*WHAT YOU HAVE TO DO*. The answer must consist solely of the lines from the start of the records through the line containing "absolute; left: 983px;", restated word for word, with no pictures.

Plain-text document sources:
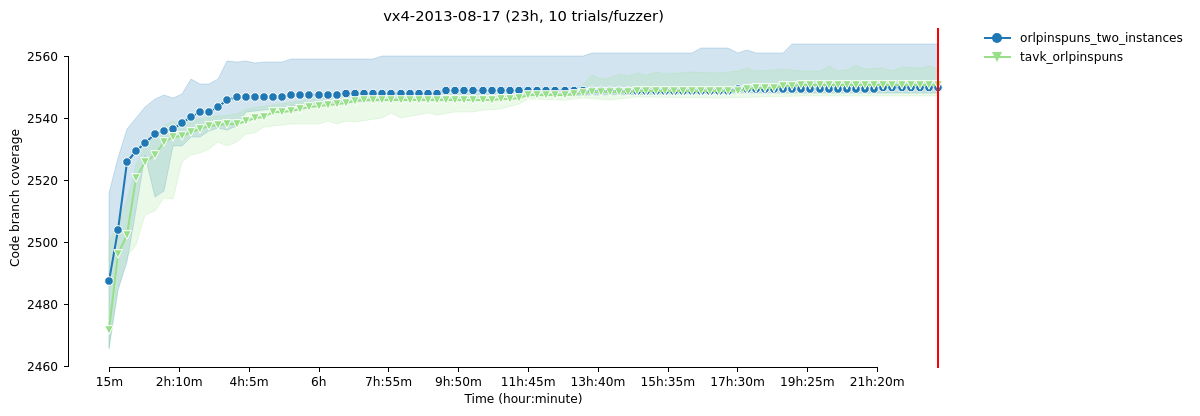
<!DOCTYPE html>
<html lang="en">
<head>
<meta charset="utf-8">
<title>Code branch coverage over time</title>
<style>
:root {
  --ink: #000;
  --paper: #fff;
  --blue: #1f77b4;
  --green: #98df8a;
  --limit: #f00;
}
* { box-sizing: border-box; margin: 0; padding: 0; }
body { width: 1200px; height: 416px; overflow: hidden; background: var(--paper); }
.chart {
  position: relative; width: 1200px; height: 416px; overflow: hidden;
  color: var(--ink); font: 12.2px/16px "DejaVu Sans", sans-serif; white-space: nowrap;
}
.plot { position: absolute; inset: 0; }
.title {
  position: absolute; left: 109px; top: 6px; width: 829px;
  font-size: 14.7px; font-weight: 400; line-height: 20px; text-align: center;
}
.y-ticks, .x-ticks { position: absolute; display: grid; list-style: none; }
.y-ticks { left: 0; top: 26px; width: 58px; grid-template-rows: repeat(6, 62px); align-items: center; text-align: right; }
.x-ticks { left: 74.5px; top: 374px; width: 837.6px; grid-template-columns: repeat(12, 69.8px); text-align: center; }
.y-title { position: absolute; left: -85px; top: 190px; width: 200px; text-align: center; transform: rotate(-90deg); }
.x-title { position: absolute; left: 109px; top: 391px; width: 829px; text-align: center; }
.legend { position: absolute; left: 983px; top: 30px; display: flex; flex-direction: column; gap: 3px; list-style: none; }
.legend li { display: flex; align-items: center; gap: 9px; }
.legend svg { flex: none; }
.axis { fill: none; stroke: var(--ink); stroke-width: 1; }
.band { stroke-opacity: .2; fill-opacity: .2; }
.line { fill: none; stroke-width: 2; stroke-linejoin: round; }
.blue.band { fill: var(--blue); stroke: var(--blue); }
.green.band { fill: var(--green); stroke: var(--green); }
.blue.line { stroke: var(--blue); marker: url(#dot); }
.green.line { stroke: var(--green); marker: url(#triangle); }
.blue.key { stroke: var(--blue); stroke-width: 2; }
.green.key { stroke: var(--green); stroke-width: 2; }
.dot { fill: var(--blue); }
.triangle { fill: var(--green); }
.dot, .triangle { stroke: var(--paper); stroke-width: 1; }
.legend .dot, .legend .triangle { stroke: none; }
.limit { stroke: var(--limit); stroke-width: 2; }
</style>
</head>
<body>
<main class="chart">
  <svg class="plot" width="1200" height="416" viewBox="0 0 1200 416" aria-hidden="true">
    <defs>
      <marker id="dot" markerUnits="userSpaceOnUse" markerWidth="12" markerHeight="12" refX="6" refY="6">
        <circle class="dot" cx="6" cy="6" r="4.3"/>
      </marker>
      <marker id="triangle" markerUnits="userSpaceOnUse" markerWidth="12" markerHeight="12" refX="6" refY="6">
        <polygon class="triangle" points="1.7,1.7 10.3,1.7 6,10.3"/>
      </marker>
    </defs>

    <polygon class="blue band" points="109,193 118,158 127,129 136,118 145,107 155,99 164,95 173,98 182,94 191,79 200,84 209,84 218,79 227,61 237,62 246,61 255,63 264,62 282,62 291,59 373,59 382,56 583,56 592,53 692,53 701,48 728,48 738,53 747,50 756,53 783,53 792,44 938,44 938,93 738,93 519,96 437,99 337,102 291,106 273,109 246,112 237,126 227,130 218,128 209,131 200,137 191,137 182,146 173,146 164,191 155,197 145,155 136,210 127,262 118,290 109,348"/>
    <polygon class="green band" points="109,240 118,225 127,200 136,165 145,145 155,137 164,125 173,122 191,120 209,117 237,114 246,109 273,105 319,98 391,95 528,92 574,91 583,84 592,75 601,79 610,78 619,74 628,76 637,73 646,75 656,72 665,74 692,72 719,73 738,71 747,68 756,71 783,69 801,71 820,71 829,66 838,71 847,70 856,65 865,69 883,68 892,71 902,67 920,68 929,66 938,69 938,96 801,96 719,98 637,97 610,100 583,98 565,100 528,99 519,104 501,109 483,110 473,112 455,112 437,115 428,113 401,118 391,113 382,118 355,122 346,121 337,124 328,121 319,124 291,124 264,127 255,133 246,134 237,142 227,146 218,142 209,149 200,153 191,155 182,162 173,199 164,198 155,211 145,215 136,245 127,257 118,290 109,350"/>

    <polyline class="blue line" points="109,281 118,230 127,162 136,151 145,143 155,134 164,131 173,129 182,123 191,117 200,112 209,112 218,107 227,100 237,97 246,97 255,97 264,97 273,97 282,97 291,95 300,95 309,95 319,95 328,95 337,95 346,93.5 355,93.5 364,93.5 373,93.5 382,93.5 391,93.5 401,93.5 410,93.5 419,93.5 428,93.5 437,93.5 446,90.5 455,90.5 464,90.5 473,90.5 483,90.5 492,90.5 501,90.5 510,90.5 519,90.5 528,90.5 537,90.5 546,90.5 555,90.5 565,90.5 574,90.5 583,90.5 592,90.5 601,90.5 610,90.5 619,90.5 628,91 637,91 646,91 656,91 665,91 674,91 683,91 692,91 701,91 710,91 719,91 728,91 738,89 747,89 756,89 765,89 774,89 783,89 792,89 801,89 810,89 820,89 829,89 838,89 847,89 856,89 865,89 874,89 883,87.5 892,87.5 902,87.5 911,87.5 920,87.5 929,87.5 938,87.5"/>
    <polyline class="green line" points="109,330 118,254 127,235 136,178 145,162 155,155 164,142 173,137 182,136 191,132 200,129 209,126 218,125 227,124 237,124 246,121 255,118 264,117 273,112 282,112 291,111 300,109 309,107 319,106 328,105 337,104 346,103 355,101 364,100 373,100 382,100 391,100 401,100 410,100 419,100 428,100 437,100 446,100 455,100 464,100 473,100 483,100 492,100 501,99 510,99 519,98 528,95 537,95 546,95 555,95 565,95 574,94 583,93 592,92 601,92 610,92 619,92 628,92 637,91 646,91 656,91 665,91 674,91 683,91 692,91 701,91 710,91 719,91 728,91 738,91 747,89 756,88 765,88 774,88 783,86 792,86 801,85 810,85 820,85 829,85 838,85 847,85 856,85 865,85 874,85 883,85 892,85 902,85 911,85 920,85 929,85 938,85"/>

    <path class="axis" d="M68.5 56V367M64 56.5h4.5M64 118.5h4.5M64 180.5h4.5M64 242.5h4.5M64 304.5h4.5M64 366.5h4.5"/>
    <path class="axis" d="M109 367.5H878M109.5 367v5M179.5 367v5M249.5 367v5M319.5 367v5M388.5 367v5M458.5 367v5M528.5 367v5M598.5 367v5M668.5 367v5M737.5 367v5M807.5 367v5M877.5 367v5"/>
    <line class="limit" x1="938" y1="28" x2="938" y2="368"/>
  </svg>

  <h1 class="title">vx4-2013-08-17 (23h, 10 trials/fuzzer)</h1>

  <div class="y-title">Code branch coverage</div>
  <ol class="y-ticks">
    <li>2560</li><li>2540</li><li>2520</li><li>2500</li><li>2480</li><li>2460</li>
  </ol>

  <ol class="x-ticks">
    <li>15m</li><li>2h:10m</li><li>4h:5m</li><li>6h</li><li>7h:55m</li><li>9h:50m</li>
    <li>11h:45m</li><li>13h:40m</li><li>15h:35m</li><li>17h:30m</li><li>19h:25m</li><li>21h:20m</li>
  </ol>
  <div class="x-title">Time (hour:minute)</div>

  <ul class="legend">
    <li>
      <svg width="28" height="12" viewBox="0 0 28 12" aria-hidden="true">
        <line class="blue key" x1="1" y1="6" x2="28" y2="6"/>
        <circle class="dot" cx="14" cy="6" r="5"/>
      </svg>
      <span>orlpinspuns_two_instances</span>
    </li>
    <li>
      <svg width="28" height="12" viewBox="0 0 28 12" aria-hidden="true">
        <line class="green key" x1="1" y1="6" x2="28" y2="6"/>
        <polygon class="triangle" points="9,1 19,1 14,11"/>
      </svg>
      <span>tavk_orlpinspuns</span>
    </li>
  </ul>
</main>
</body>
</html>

*TASK ANSWER*.
<!DOCTYPE html>
<html lang="en">
<head>
<meta charset="utf-8">
<title>Code branch coverage over time</title>
<style>
:root {
  --ink: #000;
  --paper: #fff;
  --blue: #1f77b4;
  --green: #98df8a;
  --limit: #f00;
}
* { box-sizing: border-box; margin: 0; padding: 0; }
body { width: 1200px; height: 416px; overflow: hidden; background: var(--paper); }
.chart {
  position: relative; width: 1200px; height: 416px; overflow: hidden;
  color: var(--ink); font: 12.2px/16px "DejaVu Sans", sans-serif; white-space: nowrap;
}
.plot { position: absolute; inset: 0; }
.title {
  position: absolute; left: 109px; top: 6px; width: 829px;
  font-size: 14.7px; font-weight: 400; line-height: 20px; text-align: center;
}
.y-ticks, .x-ticks { position: absolute; display: grid; list-style: none; }
.y-ticks { left: 0; top: 26px; width: 58px; grid-template-rows: repeat(6, 62px); align-items: center; text-align: right; }
.x-ticks { left: 74.5px; top: 374px; width: 837.6px; grid-template-columns: repeat(12, 69.8px); text-align: center; }
.y-title { position: absolute; left: -85px; top: 190px; width: 200px; text-align: center; transform: rotate(-90deg); }
.x-title { position: absolute; left: 109px; top: 391px; width: 829px; text-align: center; }
.legend { position: absolute; left: 983px; top: 30px; display: flex; flex-direction: column; gap: 3px; list-style: none; }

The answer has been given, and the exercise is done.